(Extracted entries Opens)

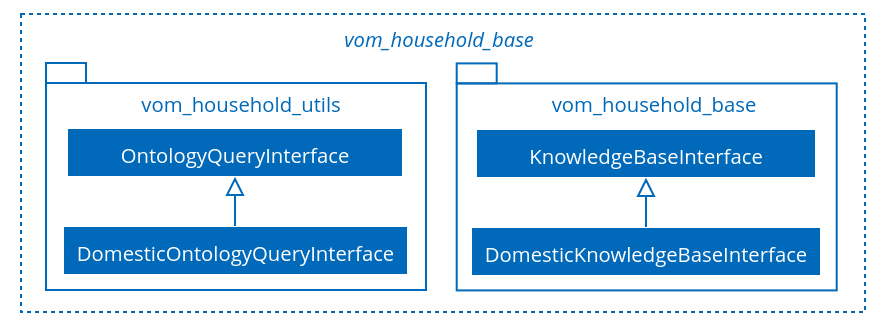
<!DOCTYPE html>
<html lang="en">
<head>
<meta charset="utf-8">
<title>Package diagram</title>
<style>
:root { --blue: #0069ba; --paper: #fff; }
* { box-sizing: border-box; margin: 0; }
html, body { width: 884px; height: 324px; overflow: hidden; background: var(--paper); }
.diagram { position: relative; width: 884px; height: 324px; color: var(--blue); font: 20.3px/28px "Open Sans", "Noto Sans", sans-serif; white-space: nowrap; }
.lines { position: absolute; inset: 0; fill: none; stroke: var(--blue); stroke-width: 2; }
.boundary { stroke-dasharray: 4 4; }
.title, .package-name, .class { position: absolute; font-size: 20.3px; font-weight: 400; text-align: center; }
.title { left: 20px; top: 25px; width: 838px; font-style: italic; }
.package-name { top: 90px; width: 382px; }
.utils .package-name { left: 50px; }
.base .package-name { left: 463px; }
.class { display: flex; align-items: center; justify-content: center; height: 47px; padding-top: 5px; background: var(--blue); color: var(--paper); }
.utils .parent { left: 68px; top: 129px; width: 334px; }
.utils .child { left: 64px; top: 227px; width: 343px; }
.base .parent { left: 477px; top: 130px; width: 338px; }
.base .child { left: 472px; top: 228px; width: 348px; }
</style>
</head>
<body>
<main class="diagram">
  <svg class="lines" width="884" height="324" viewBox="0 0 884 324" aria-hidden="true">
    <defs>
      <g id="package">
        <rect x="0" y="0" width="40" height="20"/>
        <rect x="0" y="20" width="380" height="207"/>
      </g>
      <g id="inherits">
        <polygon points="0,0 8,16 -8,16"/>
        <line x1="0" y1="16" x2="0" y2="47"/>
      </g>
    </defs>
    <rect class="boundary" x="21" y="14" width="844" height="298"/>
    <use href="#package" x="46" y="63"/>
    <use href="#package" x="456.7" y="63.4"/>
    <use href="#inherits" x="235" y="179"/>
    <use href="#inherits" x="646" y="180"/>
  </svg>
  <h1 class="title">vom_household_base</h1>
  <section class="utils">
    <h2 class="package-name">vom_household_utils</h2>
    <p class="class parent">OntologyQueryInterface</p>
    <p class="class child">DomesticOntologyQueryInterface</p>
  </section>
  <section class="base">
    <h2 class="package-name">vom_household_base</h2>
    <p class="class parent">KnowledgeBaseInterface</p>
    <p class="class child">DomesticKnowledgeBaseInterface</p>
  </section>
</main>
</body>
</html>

(Extracted entries Closes)

Exercise instructions
State how many lines in the listing above contain the word "paper", giving only the number.

Answer section
3